Pandora slammed the box shut (bam!) and tried to catch all the bad things to put them back in the box. But they were well and truly gone. Still Pandora could hear one last thing in the box. She was afraid to open it, but eventually she did. Out flew one last little thing.

It was beautiful. It was Hope. Zeus had included Hope in the box to keep people going when the nasties got to be too much.

Love, Mom


Read More

The Story of Medusa and Pissing Off the Gods

Dear Kid,

Once upon a time there was a beautiful maiden who was one of Athena’s priestesses.

Since we’re talking about Greek mythology, it will not surprise you to learn that the beautiful maiden made a Horrible Mistake and royally pissed off Athena. As previously noted, one should not go around angering the gods.

As you doubtless (without a doubt) remember, Athena is the goddess of Wisdom and War. Which means not only can she kick your butt to New Jersey and back, she’ll be smart about it.

In this particular case, Beautiful Medusa’s (that was the beautiful maiden’s name) Big Mistake was temporarily forgetting that (as a priestess of Athena) she was supposed to be celibate. She married Poseidon who immediate made sure she wasn’t celibate a moment longer.

Athena was less than amused to see one of her priestesses poo-poo her vows and turned Beautiful Medusa into Hideous Medusa. Hideous Medusa was beyond unattractive. She had snakes instead of hair; horrid, bloodshot, bulgy eyes; and her skin was ghastly green.

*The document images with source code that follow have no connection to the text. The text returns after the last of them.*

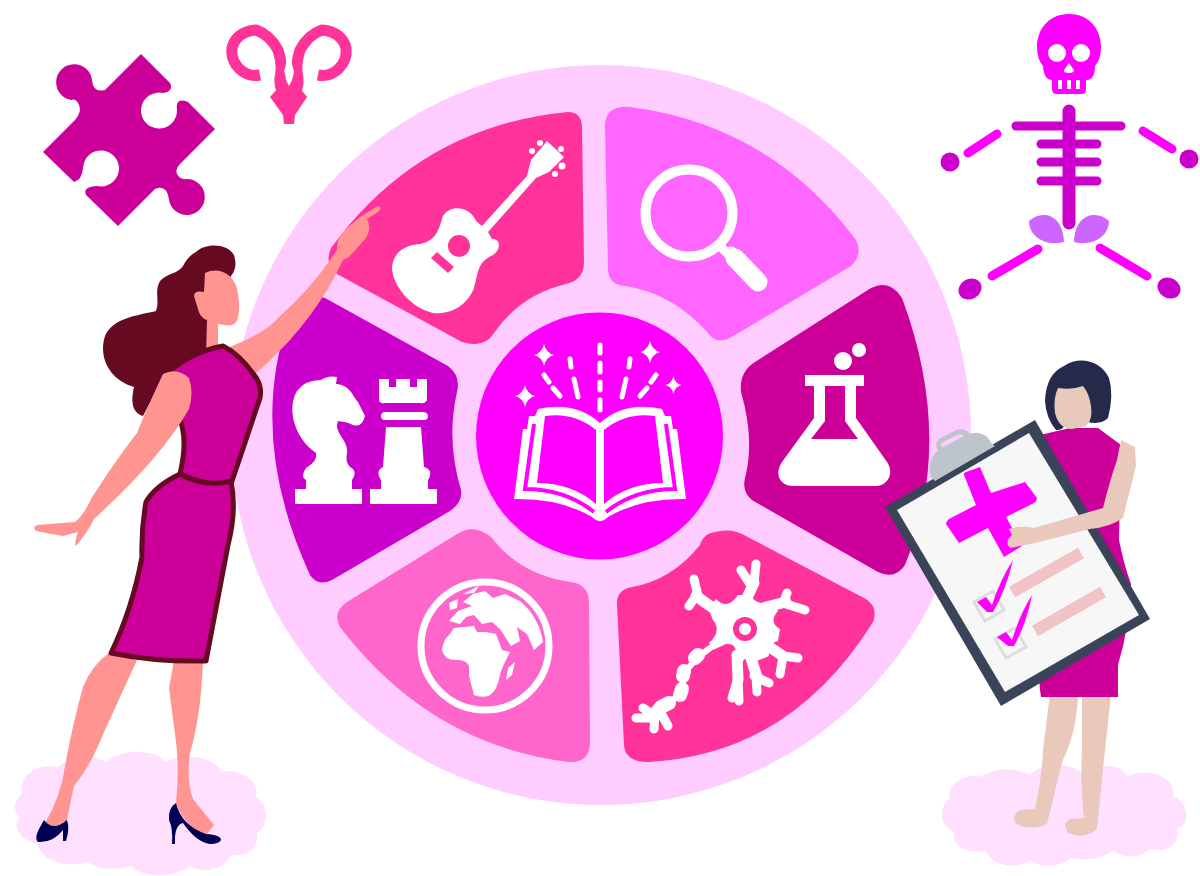
<!DOCTYPE html>
<html lang="en">
<head>
<meta charset="utf-8">
<title>Wheel of learning</title>
<style>
:root{--magenta:#f0f;--berry:#cc0099;--purple:#cc00cc;--rose:#ff3399;--orchid:#ff66ff;--pink:#ff66cc;--ring:#ffccff;--cloud:#ffe0ff;--lilac:#cc66ff;--hair:#660a22;--skin:#ff9490;--navy:#000055;--ink:#262a4a;--tan:#e8c9bb;--slate:#3a4459;--paper:#f7f7f7;--clip:#bcc5ca;--bar:#f1c3c6}
html,body{margin:0;background:#fff;overflow:hidden}
svg{display:block;width:1200px;height:876px}
.magenta{fill:var(--magenta)}.berry{fill:var(--berry)}.purple{fill:var(--purple)}.rose{fill:var(--rose)}.orchid{fill:var(--orchid)}.pink{fill:var(--pink)}.cloud{fill:var(--cloud)}.lilac{fill:var(--lilac)}.hair{fill:var(--hair)}.skin{fill:var(--skin)}.navy{fill:var(--navy)}.ink{fill:var(--ink)}.tan{fill:var(--tan)}
.icon{fill:#fff}
.line{fill:none;stroke:#fff;stroke-linecap:round;stroke-linejoin:round}
.bone{fill:none;stroke:var(--purple);stroke-linecap:round}
.limb{fill:none;stroke:var(--magenta);stroke-width:9;stroke-linecap:round}
.horn{fill:none;stroke:var(--rose);stroke-width:11;stroke-linejoin:round}
.dress{fill:var(--berry);stroke:var(--hair);stroke-width:5;stroke-linejoin:round}
</style>
</head>
<body>
<svg viewBox="0 0 1200 876" role="img" aria-label="Two women beside a wheel of learning topics">
<defs>
<path id="spark" d="M0-11Q2-2 10 0Q2 2 0 11Q-2 2-10 0Q-2-2 0-11Z"/>
<path id="horn" d="M260 75C245 78 230 65 232 48Q236 32 256 30Q270 35 278 50Q283 65 280 78Q279 88 286 97"/>
<g id="half-book">
<path class="icon" d="M600 423Q575 401 538 409L535 416H529L527 429H523L514 499Q560 498 592 517Q596 521 600 521Z"/>
<path d="M596 430Q574 412 545 416L537 483Q572 483 596 504Z" fill="#f0f"/>
<path d="M534 424L525 489Q565 489 594 512" fill="none" stroke="#f0f" stroke-width="4"/>
</g>
</defs>

<g id="clouds" class="cloud">
<path d="M22 794C18 773 39 763 58 767C75 753 96 757 106 762C122 748 155 749 166 762C185 752 214 757 222 772C242 768 260 783 256 797C270 806 268 826 257 833C259 849 246 858 231 855C224 870 203 874 190 866C172 880 141 877 131 866C112 872 93 867 88 862C64 869 39 859 38 844C22 842 10 826 20 817C12 810 14 800 22 794Z"/>
<path d="M950 799C946 783 967 773 981 777C996 766 1016 768 1030 775C1042 762 1068 762 1080 772C1098 762 1121 764 1128 776C1150 766 1177 779 1173 796C1191 805 1190 824 1177 829C1181 844 1165 854 1151 849C1139 860 1118 857 1113 850C1100 861 1080 860 1071 858C1060 868 1038 868 1031 860C1013 871 989 864 986 851C965 855 950 843 954 832C938 826 939 805 950 799Z"/>
</g>

<g id="puzzle" class="berry">
<path d="M141 54L170 83Q174 91 163 93A18 18 0 1 0 177 110Q175 97 188 102L215 129L183 161Q174 169 177 174Q180 180 187 179A18 18 0 1 1 169 200Q167 184 155 189L118 226L86 195Q82 187 97 186A18 18 0 1 0 83 168Q82 180 74 182L43 152L75 120Q82 112 79 105Q76 98 71 100A18 18 0 1 1 92 80Q93 93 105 90Z"/>
</g>

<g id="uterus">
<use href="#horn" class="horn"/>
<use href="#horn" class="horn" transform="translate(578 0) scale(-1 1)"/>
<path class="rose" d="M282 72L289 86L296 72L300 88L307 97L295 115L294 124H284L283 115L270 97L278 88Z"/>
<path d="M286 50Q288 60 284 71Q285 77 289 83Q294 77 294 71Q290 60 292 50Z" fill="#fff"/>
</g>

<g id="skeleton">
<path class="magenta" d="M1069 14C1090 14 1101 30 1101 47Q1101 59 1095 66Q1095 80 1086 80V89Q1086 94 1081 94H1057Q1052 94 1052 89V80Q1044 80 1043 66Q1037 59 1037 47C1037 30 1048 14 1069 14Z"/>
<g fill="#fff"><circle cx="1057" cy="53" r="9"/><circle cx="1081" cy="53" r="9"/><path d="M1069 63L1074 70Q1074 73 1069 73Q1063 73 1064 70ZM1058 80H1062V89H1058ZM1067 80H1071V89H1067ZM1076 80H1080V89H1076Z"/></g>
<path class="lilac" d="M1064 242C1045 247 1029 236 1029 221C1041 210 1063 213 1064 242ZM1074 242C1093 247 1109 236 1109 221C1097 210 1075 213 1074 242Z"/>
<path class="bone" stroke-width="13" d="M1069 111V223"/>
<path class="bone" stroke-width="9" d="M1016 126H1121M1041 144H1097M1041 162H1097M1041 181H1097"/>
<path class="limb" d="M968 153L997 134M1143 131L1172 149M992 276L1038 249M1100 248L1147 276"/>
<g class="purple"><circle cx="950" cy="162" r="9.5"/><circle cx="1189" cy="159" r="9.5"/><ellipse cx="970" cy="289" rx="12" ry="10" transform="rotate(-30 970 289)"/><ellipse cx="1169" cy="288" rx="12" ry="10" transform="rotate(30 1169 288)"/></g>
</g>

<g id="wheel">
<circle cx="601" cy="435" r="370" fill="var(--ring)"/>
<path class="rose" d="M568 112Q582 112 582 128L584 262Q584 280 566 284Q520 295 494 333Q484 349 462 342L337 274Q324 265 331 248Q420 126 568 112Z"/>
<path class="orchid" d="M630 107Q770 125 856 240Q863 254 851 266L730 338Q716 345 707 332Q672 293 625 286Q608 285 608 268L605 125Q606 105 630 107Z"/>
<path class="berry" d="M871 288Q890 279 902 298Q955 440 905 565Q895 580 878 572L757 503Q741 495 745 478Q755 440 741 392Q739 372 755 362Z"/>
<path class="rose" d="M708 534Q730 526 746 536L864 598Q879 606 873 622Q790 755 648 762Q625 762 624 745L617 605Q616 590 632 587Q672 580 700 545Q702 538 708 534Z"/>
<path class="pink" d="M457 534Q474 523 491 537Q520 575 570 582Q589 584 589 603L590 742Q590 763 569 762Q430 745 340 627Q332 612 347 602Z"/>
<path class="purple" d="M325 298L448 366Q461 376 457 392Q446 440 461 490Q463 502 450 511L332 580Q318 587 310 575Q248 440 288 320Q300 290 325 298Z"/>
<circle class="magenta" cx="599.5" cy="436" r="123.5"/>
</g>

<g id="guitar" class="icon">
<path d="M443 216C450 204 470 206 476 221L482 226L527 176L531 160L547 141L564 157L549 172L536 178L488 232L492 239C500 238 502 249 493 255C478 262 479 269 474 288C467 306 450 315 433 313C411 308 393 286 392 268C393 252 405 245 420 244C437 241 439 228 443 216Z"/>
<circle class="rose" cx="459" cy="246" r="11"/><path class="rose" d="M437 252L454 267L448 273L431 258Z"/>
<circle cx="532" cy="151" r="3"/><circle cx="540" cy="143" r="3"/><circle cx="562" cy="166" r="3.5"/><circle cx="555" cy="174" r="3"/><circle cx="561" cy="149" r="3"/>
</g>

<g id="magnifier" class="line">
<circle cx="689" cy="213" r="43.5" stroke-width="10"/><path stroke-width="9" d="M720 246L731 257"/><path stroke-width="19" d="M735 258L758 282"/><path stroke-width="13" d="M731 253L748 272"/>
</g>

<g id="flask">
<path class="icon" d="M805 375H864V386H856V418L887 462C895 474 887 486 876 486H793C780 486 774 474 782 462L814 418V386H805Z"/>
<path class="berry" d="M825 386H845V421L858 439H811L825 421Z"/>
<circle class="icon" cx="843" cy="361" r="9"/><circle class="icon" cx="859" cy="350" r="7"/>
</g>

<g id="chess" class="icon">
<path d="M295 504V489H306V480Q300 477 306 468Q318 461 316 453C293 437 287 407 297 391Q305 380 321 380Q328 375 337 377L336 384C350 385 352 395 358 402L365 416Q362 428 353 425Q348 422 338 421C333 433 349 440 347 453Q345 462 350 467Q358 471 352 480V489H362V504Z"/>
<path d="M379 379H389V387H396V379H410V387H417V379H427V400Q425 404 420 403H385Q380 404 379 400ZM384 412H424Q428 413 428 416Q428 420 424 420H384Q381 419 381 416Q381 413 384 412ZM386 427H421L424 467Q434 470 428 480V489H437V504H370V489H381V480Q375 471 383 467Z"/>
</g>

<g id="book">
<use href="#half-book"/><use href="#half-book" transform="translate(1200 0) scale(-1 1)"/>
<path d="M600 425V515" stroke="#fff" stroke-width="6"/>
<path class="line" stroke-width="5" d="M600 345V353M600 363V372M600 382V390M600 400V410M570 359L571 367M574 379L578 397M630 359L629 367M626 379L622 397M544 375L549 382M553 388L560 396M656 375L651 382M647 388L640 396"/>
<g class="icon"><use href="#spark" x="544" y="355"/><use href="#spark" x="525" y="396"/><use href="#spark" x="650" y="352"/><use href="#spark" x="673" y="385" transform="translate(135 77) scale(.8)"/></g>
</g>

<g id="globe">
<circle class="line" cx="485" cy="646" r="64" stroke-width="7"/>
<g class="icon">
<path d="M454 628L474 626L477 632L486 632L496 634L502 650L510 652L504 664L500 674Q498 690 489 696Q480 698 474 695L469 676V666Q466 659 456 660Q444 660 442 650Q443 640 449 635Z"/>
<path d="M449 621L458 611L472 606L463 602L473 594L485 591L493 598L505 594L520 601Q539 617 543 642L534 650L527 634L517 627L520 641L511 646L500 629L492 622L482 624L474 615L466 617L460 624ZM449 603L458 599L457 608L450 610ZM463 594L479 586L474 593ZM508 668L515 662L512 675L506 680Z"/>
</g>
</g>

<g id="neuron">
<path class="icon" d="M716 599Q727 611 738 595H750Q758 607 770 601L778 611Q768 622 780 629L778 641Q768 643 769 656L757 661Q748 651 742 663L735 659Q739 643 726 644L713 650L709 643Q722 631 713 620L708 608Z"/>
<g class="line">
<path stroke-width="11" d="M713 608L696 596M745 602L754 583M766 607L786 602M768 646L783 656M737 655L738 680M750 655L757 677"/>
<path stroke-width="9" d="M696 596L689 606M698 596L694 579M752 587L741 570M754 583L756 564M784 601L787 593M786 604L805 610M783 656L798 658M783 656L780 674M738 678L732 698M738 678L739 701M754 676L769 683M756 676L757 692M657 708L649 718L636 718M652 714L643 708M655 713L654 729M661 713L668 726"/>
<path stroke-width="14" d="M695 658L698 655M683 676L684 671M680 695L682 689M661 707L669 703"/>
<path stroke-width="6" d="M710 648L697 658L684 673L682 693L662 708"/>
</g>
<circle cx="745" cy="629" r="9" fill="#fff" stroke="var(--rose)" stroke-width="6"/>
</g>

<g id="presenter">
<path class="hair" d="M196 252C205 243 227 243 234 255Q238 268 231 276L219 310L215 347L166 372L143 416C131 412 131 400 134 387C110 380 98 358 105 336C113 318 135 316 156 311C160 300 154 292 160 281C167 273 178 274 183 266Q188 256 196 252Z"/>
<path class="skin" d="M205 273C217 267 230 272 236 285Q241 302 238 318Q236 327 224 325L218 324V350L206 356L207 320Q200 318 198 309L194 296Q194 290 204 292Z"/>
<path class="skin" d="M222 350Q265 334 278 318Q312 288 337 250Q336 239 344 231L360 217L378 206Q383 207 378 212L367 219Q372 228 366 238L349 257L343 260C324 300 299 334 265 365L247 381Z"/>
<path class="skin" d="M109 653L137 660Q116 706 104 732Q91 765 74 786L66 824Q57 832 44 825Q61 797 65 766Q72 727 83 687Q92 665 109 653ZM174 661H203Q201 716 190 753Q186 780 193 799L214 825L206 835Q184 826 176 803Q180 766 175 734L169 688Z"/>
<path class="dress" d="M165 375Q190 352 223 346Q241 355 257 379Q262 388 260 398L231 484Q205 486 180 474Q188 440 180 420Z"/>
<path class="dress" d="M180 474Q205 488 231 481Q237 510 228 545L206 661Q155 662 111 653Q132 610 142 557Q141 530 146 502Q155 486 180 474Z"/>
<path class="skin" d="M163 374Q177 367 189 378Q194 393 189 409Q162 457 94 519Q90 528 80 541L76 546Q74 543 78 532L63 536Q51 534 36 531Q32 527 37 525L75 522Q84 515 91 499Q115 461 137 433Q146 410 163 374Z"/>
<path class="navy" d="M44 820Q53 832 67 820Q70 829 66 841H63V830Q53 843 38 842Q34 839 39 829ZM176 803Q181 825 206 834Q221 835 221 840Q219 844 210 844Q196 842 183 823Q174 825 175 844H172Q173 828 169 820Q168 808 176 803Z"/>
</g>

<g id="helper">
<path class="tan" d="M1050 694H1078Q1077 732 1062 762L1047 824Q1030 831 1016 824Q1011 815 1020 810L1035 809Q1042 775 1043 750ZM1082 694H1111L1104 760L1097 829Q1085 840 1068 833Q1061 824 1070 819L1084 818Q1080 780 1082 750Z"/>
<path class="berry" d="M1040 435L1070 428H1098L1121 445L1119 540Q1124 565 1131 584Q1130 625 1118 665V697H1041Q1036 670 1046 630Z"/>
<path class="ink" d="M1064 366C1080 355 1101 361 1109 378Q1114 395 1108 418Q1101 425 1088 422L1067 420Q1064 431 1056 430Q1046 418 1045 401Q1046 374 1064 366Z"/>
<path class="tan" d="M1058 388Q1072 390 1083 386Q1089 393 1091 406Q1093 420 1086 426L1072 429Q1059 429 1055 413Q1053 398 1058 388Z"/>
<g id="clipboard">
<path d="M885 507L1035 420L1150 619L1001 706Z" fill="var(--slate)"/>
<path d="M897 510L1029 433L1139 615L1005 692Z" fill="var(--paper)"/>
<path d="M931 477Q925 458 943 447L968 434Q985 429 992 444L995 446L935 481Z" fill="var(--clip)"/>
<path d="M943 452Q933 443 946 438L958 432Q967 431 968 438" fill="none" stroke="var(--clip)" stroke-width="5"/>
<path class="magenta" d="M964 475Q963 473 966 472L980 467L991 493L1025 482L1037 498Q1037 501 1034 503L1006 517L1022 546L1004 557L988 528L959 543L946 524Q946 521 949 519L976 505Z"/>
<g fill="none" stroke="var(--bar)" stroke-width="12"><path d="M1012 592L1081 553M1035 631L1103 592"/></g>
<path d="M974 602L993 591L1004 610L985 621ZM995 639L1015 628L1026 647L1006 658Z" fill="none" stroke="#ddd" stroke-width="3"/>
<path class="magenta" d="M977 602L986 597L992 605Q1000 580 1013 560Q1006 590 993 612L987 612ZM997 637L1006 632L1012 640Q1020 614 1032 595Q1026 625 1014 646L1008 646Z"/>
</g>
<path class="tan" d="M1121 440L1135 447L1136 466L1123 518Q1110 527 1090 529L1035 543L1010 548Q1004 542 1012 535L1009 529Q1022 525 1034 528L1103 508Q1110 480 1117 460Z"/>
</g>
</svg>
</body>
</html>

Seventeen Magazine did not ask her to pose for their August cover.

Just to make matters worse (and by “worse” I mean more interesting for the story), Athena cursed Medusa so that anyone who looked at Hideous Medusa would turn immediately into stone.

Note: It is impossible to eat chocolate if you’re made of stone.

Hideous Medusa was greatly unhappy (duh) and wandered around Africa shedding hair-snakes which is why there are so many poisonous snakes in Africa.

Eventually Medusa was killed by Perseus, but that’s another story for another day.

Interesting, when Perseus killed Medusa, she gave birth to Chrysaor and Pegasus (the white, flying horse with beautiful wings, second only to unicorns as the animal little girls want to have. Or be.). If you’re into genealogy, Poseidon was the papa (you remember the whole lack of celibacy thing, right?).

Now you know.

Love, Mom

Read More


Can't remember to check for new posts? No prob. I'll send it to you.

Online Marketing

Blogging Fusion Blog Directory

Blogarama - The Blog Directory

Blog Directory
%d bloggers like this: